On a brighter note, New Jersey Rifle and Pistol Clubs vs. Bruck, which challenges New Jersey’s magazine restrictions, was remanded to the 3rd Circuit Court of Appeals following Bruen. The FPC is challenging the New Jersey “assault weapons” ban in Cheeseman vs. Platkin. New Jersey also removed its special need requirement for carry permits, while noting it’s been around since 1905. New Jersey, meet New York. Wah.
Washington, D.C.: Our old friend Dick Heller is back. DC doesn’t allow carrying on the Metro public transit system, so he’s suing them again, citing “text, history, and tradition” from Bruen. You go, Dick Heller.
Other Notable Bruen-Influenced Legal Proceedings

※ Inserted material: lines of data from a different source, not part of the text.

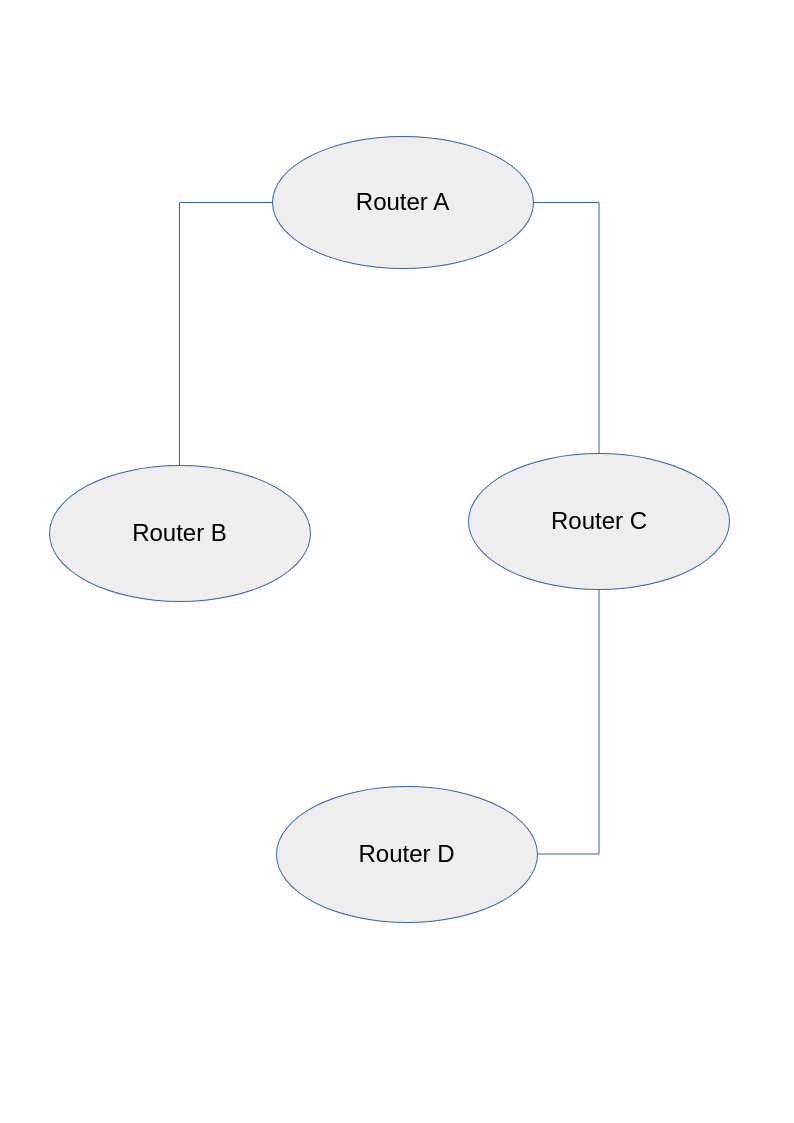
<!DOCTYPE html>
<html lang="en">
<head>
<meta charset="utf-8">
<title>Router topology</title>
<style>
:root {
  --paper: #ffffff;
  --node-fill: #eeeeee;
  --line: #3465a4;
  --ink: #000000;
}
* { box-sizing: border-box; }
html, body { margin: 0; overflow: hidden; background: var(--paper); }
.diagram {
  position: relative;
  width: 794px;
  height: 1123px;
  overflow: hidden;
  background: var(--paper);
  color: var(--ink);
  font: 24px/28px "Liberation Sans", Arial, sans-serif;
}
.links { position: absolute; left: 0; top: 0; display: block; }
.links polyline { fill: none; stroke: var(--line); stroke-width: 1; }
.router {
  position: absolute;
  display: flex;
  align-items: center;
  justify-content: center;
  width: 262px;
  height: 137px;
  padding-bottom: 1px;
  border: 1px solid var(--line);
  border-radius: 50%;
  background: var(--node-fill);
  white-space: nowrap;
}
.router-a { left: 271.5px; top: 135.5px; height: 133px; }
.router-b { left: 48.5px; top: 464.5px; }
.router-c { left: 468px; top: 453px; }
.router-d { left: 275.5px; top: 785.5px; }
</style>
</head>
<body>
<main class="diagram">
  <svg class="links" width="794" height="1123" viewBox="0 0 794 1123" aria-hidden="true">
    <polyline points="273,202.5 179.5,202.5 179.5,466"/>
    <polyline points="532,202.5 599,202.5 599,455"/>
    <polyline points="599,588 599,854 535,854"/>
  </svg>
  <div class="router router-a">Router A</div>
  <div class="router router-b">Router B</div>
  <div class="router router-c">Router C</div>
  <div class="router router-d">Router D</div>
</main>
</body>
</html>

CRS Firearms’ Matt Hoover is battling the ATF over his possessing an auto keycard etched with a certain design the agency frowns upon. Never mind they told him it wasn’t illegal before changing their minds. Hoover’s attorneys filed a new motion after Bruen that may be a game changer.
GOA is challenging the ATF’s frame and receiver rule (the “ghost gun” thing) in a North Dakota court.

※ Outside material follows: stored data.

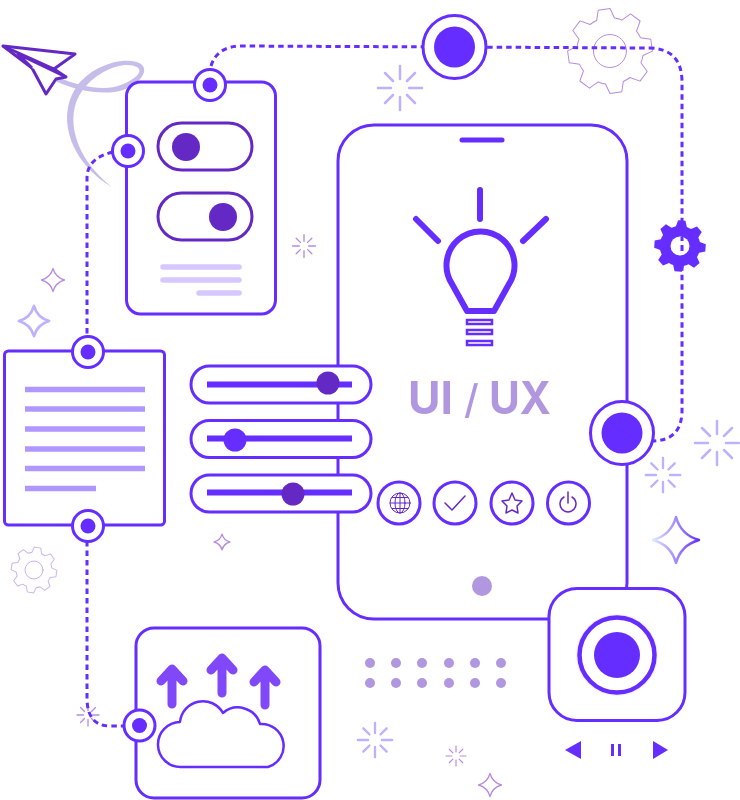
<!DOCTYPE html>
<html lang="en">
<head>
<meta charset="utf-8">
<title>UI / UX</title>
<style>
:root{--violet:#652dff;--deep:#6429c4;--bright:#8148fa;--lilac:#b196e0;--line:#b096ff;--pale:#d6c8ff;--mist:#c6bdea;--spark:#bdb2ff;--white:#fff}
html,body{margin:0;background:var(--white);overflow:hidden}
svg.board{display:block;width:740px;height:800px}
.panel{fill:var(--white);stroke:var(--violet);stroke-width:3}
.wire{fill:none;stroke:var(--violet);stroke-width:3;stroke-dasharray:5.5 4}
.solid{fill:var(--violet)}
.deep{fill:var(--deep)}
.lilac{fill:var(--lilac)}
.toggle{fill:var(--white);stroke:var(--deep);stroke-width:3}
.copy{fill:none;stroke:var(--line);stroke-width:5.5}
.note{fill:none;stroke:var(--pale);stroke-width:5.5;stroke-linecap:round}
.track{stroke:var(--violet);stroke-width:6}
.bulb{fill:none;stroke:var(--violet);stroke-width:6;stroke-linecap:round;stroke-linejoin:round}
.icon{fill:none;stroke:var(--deep);stroke-width:1.5;stroke-linecap:round;stroke-linejoin:round}
.arrow{fill:none;stroke:var(--bright);stroke-width:9;stroke-linecap:round;stroke-linejoin:round}
.plane{fill:var(--white);stroke:var(--deep);stroke-width:3;stroke-linejoin:round}
.outline{fill:none;stroke-linejoin:round;stroke-linecap:round}
.title{font:700 45px Inter,"Open Sans",sans-serif;fill:var(--lilac)}
</style>
</head>
<body>
<svg class="board" viewBox="0 0 740 800" role="img" aria-label="UI and UX design elements joined by dashed lines">
<defs>
<path id="gear" d="M32-9L42-6V6L32 9A33 33 0 0 1 29 16L34 25.500L25.500 34L16 29A33 33 0 0 1 9 32L6 42H-6L-9 32A33 33 0 0 1-16 29L-25.500 34L-34 25.500L-29 16A33 33 0 0 1-32 9L-42 6V-6L-32-9A33 33 0 0 1-29-16L-34-25.500L-25.500-34L-16-29A33 33 0 0 1-9-32L-6-42H6L9-32A33 33 0 0 1 16-29L25.500-34L34-25.500L29-16A33 33 0 0 1 32-9Z"/>
<path id="burst" d="M0-9V-22M0 9V22M-9 0H-22M9 0H22M-7-7L-15-15M7-7L15-15M-7 7L-15 15M7 7L15 15"/>
<path id="star" d="M0-23Q5-5 23 0Q5 5 0 23Q-5 5-23 0Q-5-5 0-23Z"/>
<g id="node"><circle class="panel" r="15.500"/><circle class="solid" r="7.500"/></g>
<g id="hub"><circle class="panel" r="31.500"/><circle class="solid" r="20.500"/></g>
<rect id="slider" class="panel" width="180" height="37" rx="18.500"/>
<path id="arrow-up" class="arrow" d="M0 36V3M-11 13L0 1L11 13"/>
<linearGradient id="star-fade"><stop stop-color="#dfe8ff"/><stop offset="1" stop-color="#652dff"/></linearGradient>
</defs>

<g id="ornaments" class="outline">
<g stroke="#bdb2ff" stroke-width="2.500">
<use href="#burst" x="400" y="88"/>
<use href="#burst" x="717" y="443"/>
<use href="#burst" transform="translate(663 475) scale(.78)" stroke-width="3"/>
<use href="#burst" transform="translate(375 740) scale(.78)" stroke-width="3"/>
<use href="#star" transform="translate(34 321) scale(.66)" stroke-width="4"/>
</g>
<g stroke="#b78be0" stroke-width="2.600">
<use href="#burst" transform="translate(304 246) scale(.52)"/>
<use href="#burst" transform="translate(456 756) scale(.45)"/>
<use href="#burst" transform="translate(88 715) scale(.5)"/>
<use href="#star" transform="translate(53 280) scale(.5)"/>
<use href="#star" transform="translate(490 785) scale(.5)"/>
<use href="#star" transform="translate(222 542) scale(.34)" stroke-width="4"/>
</g>
<use href="#star" x="676" y="540" stroke="url(#star-fade)" stroke-width="2.500"/>
<g stroke="#b78be0" stroke-width="1">
<use href="#gear" transform="translate(610 51) rotate(-8)"/><circle cx="610" cy="51" r="16.500"/>
</g>
<g stroke="#c9b3f0">
<use href="#gear" transform="translate(34 570) rotate(9) scale(.54)" stroke-width="1.800"/><circle cx="34" cy="570" r="9"/>
</g>
</g>

<g id="paper-plane">
<path fill="#c6bdea" d="M55 76C82 88 106 91 121 85C138 78 143 71 137 67C124 60 96 71 82 91C64 116 74 158 112 187C72 164 56 120 75 89C90 65 126 55 141 64C150 71 139 84 123 90C105 96 76 91 53 80Z"/>
<path class="plane" d="M3 46L75 54L54 69L66 77L56 79L46 94L32 68Z"/>
<path class="plane" d="M3 46L54 69M32 68L18 54L66 77"/>
</g>

<g id="connectors">
<path class="wire" d="M211 66Q217 46 242 46L454 47L650 48Q682 49 682 82V412Q681 441 652 441"/>
<path class="wire" d="M113 152Q87 158 87 178V338"/>
<path class="wire" d="M87 541V700Q88 726 110 726H126"/>
</g>

<g id="small-gear">
<use href="#gear" class="solid" transform="translate(680 246) rotate(4) scale(.61)"/>
<circle cx="680" cy="246" r="9.500" fill="#fff"/>
<path d="M682 237V241M682 245V251" stroke="#652dff" stroke-width="3"/>
</g>

<g id="toggle-card">
<rect class="panel" x="126.500" y="82" width="149" height="232" rx="14" style="fill:none"/>
<rect class="toggle" x="158" y="123" width="94" height="47" rx="23.500"/><circle class="deep" cx="186" cy="147" r="14"/>
<rect class="toggle" x="158" y="193" width="94" height="47" rx="23.500"/><circle class="deep" cx="223" cy="217" r="14"/>
<path class="note" d="M163 267H239M163 280H239M199 293H239"/>
<use href="#node" x="210" y="85"/>
<use href="#node" x="128" y="151"/>
</g>

<g id="text-card">
<rect class="panel" x="4.500" y="351" width="160" height="174" rx="4"/>
<path class="copy" d="M25 389.500H145M25 409H145M25 429H145M25 449H145M25 468.500H145M25 488.500H96"/>
<use href="#node" x="88" y="352"/>
<use href="#node" x="88" y="526"/>
</g>

<g id="phone">
<rect class="panel" x="338" y="125" width="289" height="494" rx="36"/>
<path class="bulb" d="M462 140H502" style="stroke-width:5"/>
<g class="bulb">
<path d="M480 190V219M416 219L438 241M546 219L523 241"/>
<path d="M467 311L452 284A34 34 0 1 1 509 284L494 311Z"/>
</g>
<g fill="#fff" stroke="#652dff" stroke-width="2.500">
<rect x="467" y="320" width="25" height="4"/><rect x="467" y="330" width="25" height="4"/><rect x="467" y="341" width="25" height="4"/>
</g>
<text class="title"><tspan x="408" y="414" textLength="45" lengthAdjust="spacingAndGlyphs">UI</tspan><tspan x="464" y="414" style="font-weight:500;font-size:40px">/</tspan><tspan x="489" y="414" textLength="62" lengthAdjust="spacingAndGlyphs">UX</tspan></text>
<circle class="lilac" cx="482" cy="586" r="10"/>
</g>

<g id="phone-icons">
<circle class="panel" cx="399" cy="503" r="21"/><circle class="panel" cx="455" cy="503" r="21"/><circle class="panel" cx="512" cy="503" r="21"/><circle class="panel" cx="568.500" cy="503" r="21"/>
<g class="icon">
<g stroke-width="1" style="stroke-width:1"><circle cx="400" cy="503" r="10"/><ellipse cx="400" cy="503" rx="5" ry="10"/><path d="M390 503H410M400 493V513M392 497.500H408M392 508.500H408"/></g>
<path d="M445 503L452 510L465 496"/>
<path d="M512 493L515 500L522 501L517 506L518 513L512 510L506 513L507 506L502 501L509 500Z"/>
<path d="M568 492V503M564 497A8 8 0 1 0 572 497"/>
</g>
</g>

<g id="sliders">
<use href="#slider" x="191" y="366"/><line class="track" x1="207" y1="384.500" x2="352" y2="384.500"/><circle class="deep" cx="328" cy="383" r="11.500"/>
<use href="#slider" x="191" y="420.500"/><line class="track" x1="207" y1="438.500" x2="352" y2="438.500"/><circle class="solid" cx="235" cy="440" r="11.500"/>
<use href="#slider" x="191" y="475"/><line class="track" x1="207" y1="492.500" x2="352" y2="492.500"/><circle class="deep" cx="293" cy="494" r="11.500"/>
</g>

<use href="#hub" x="454.500" y="47"/>
<use href="#hub" x="622" y="433"/>

<g id="upload-card">
<rect class="panel" x="136" y="628" width="184" height="170" rx="18"/>
<use href="#arrow-up" x="172" y="668"/>
<use href="#arrow-up" x="222" y="657"/>
<use href="#arrow-up" x="265" y="669"/>
<path d="M181 767A22.500 22.500 0 0 1 180 722A23 23 0 0 1 223 713A23 23 0 0 1 260 724A22 22 0 0 1 268 767Z" fill="#fff" stroke="#652dff" stroke-width="2.500" stroke-linejoin="round"/>
<use href="#node" x="139.500" y="725.500"/>
</g>

<g id="dots" class="lilac">
<g id="dot-row"><circle cx="370" cy="663" r="5"/><circle cx="396" cy="663" r="5"/><circle cx="422" cy="663" r="5"/><circle cx="449" cy="663" r="5"/><circle cx="475" cy="663" r="5"/><circle cx="501" cy="663" r="5"/></g>
<use href="#dot-row" y="20"/>
</g>

<g id="record-card">
<rect class="panel" x="549" y="588.500" width="136" height="132" rx="28"/>
<circle cx="617" cy="655" r="41" fill="#f4f0ff"/>
<circle class="panel" cx="617" cy="655" r="37.500" style="stroke-width:4.500"/>
<circle class="solid" cx="617" cy="655" r="23"/>
</g>
<g id="playback" class="solid">
<polygon points="565,750 581,741 581,759"/>
<rect x="611" y="744" width="3" height="12"/><rect x="618" y="744" width="3" height="12"/>
<polygon points="668,750 653,741 653,759"/>
</g>
</svg>
</body>
</html>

The Chicago ban on laser sights is being challenged in a federal district court.
The Bruen Decision is a Big Deal
A few weeks ago, I wrote that Bruen was a narrow decision that was a nice win. I didn’t really think it would do much other than force “May Issue” states to become “Shall Issue” states. Shows how much I know.
I didn’t account for the power of Justice Clarence Thomas invoking the “text, history, and traditions” of the United States. That clause has clearly opened the floodgates to a torrent of challenges to the convoluted gun laws across the country. This stuff will go on for years, maybe decades.
Bruen creates an opportunity to go after the National Firearms Act of 1934 (NFA). It may even apply to things we haven’t thought of yet. It looks to be a true landmark decision emphatically stating the Second Amendment’s protections over the entire nation.
I support states’ rights as much as anyone. But not where the Constitution specifically asserts its authority. The Tenth Amendment reserves power for the states only if that power is not explicitly claimed by the Constitution. The Second Amendment does just that. “The right of the people to keep and bear arms, shall not be infringed” isn’t a request, nor is it a guideline. It means what it says, no matter how much Kathy Hochul, Gavin Newsome, and Joe Biden wish otherwise.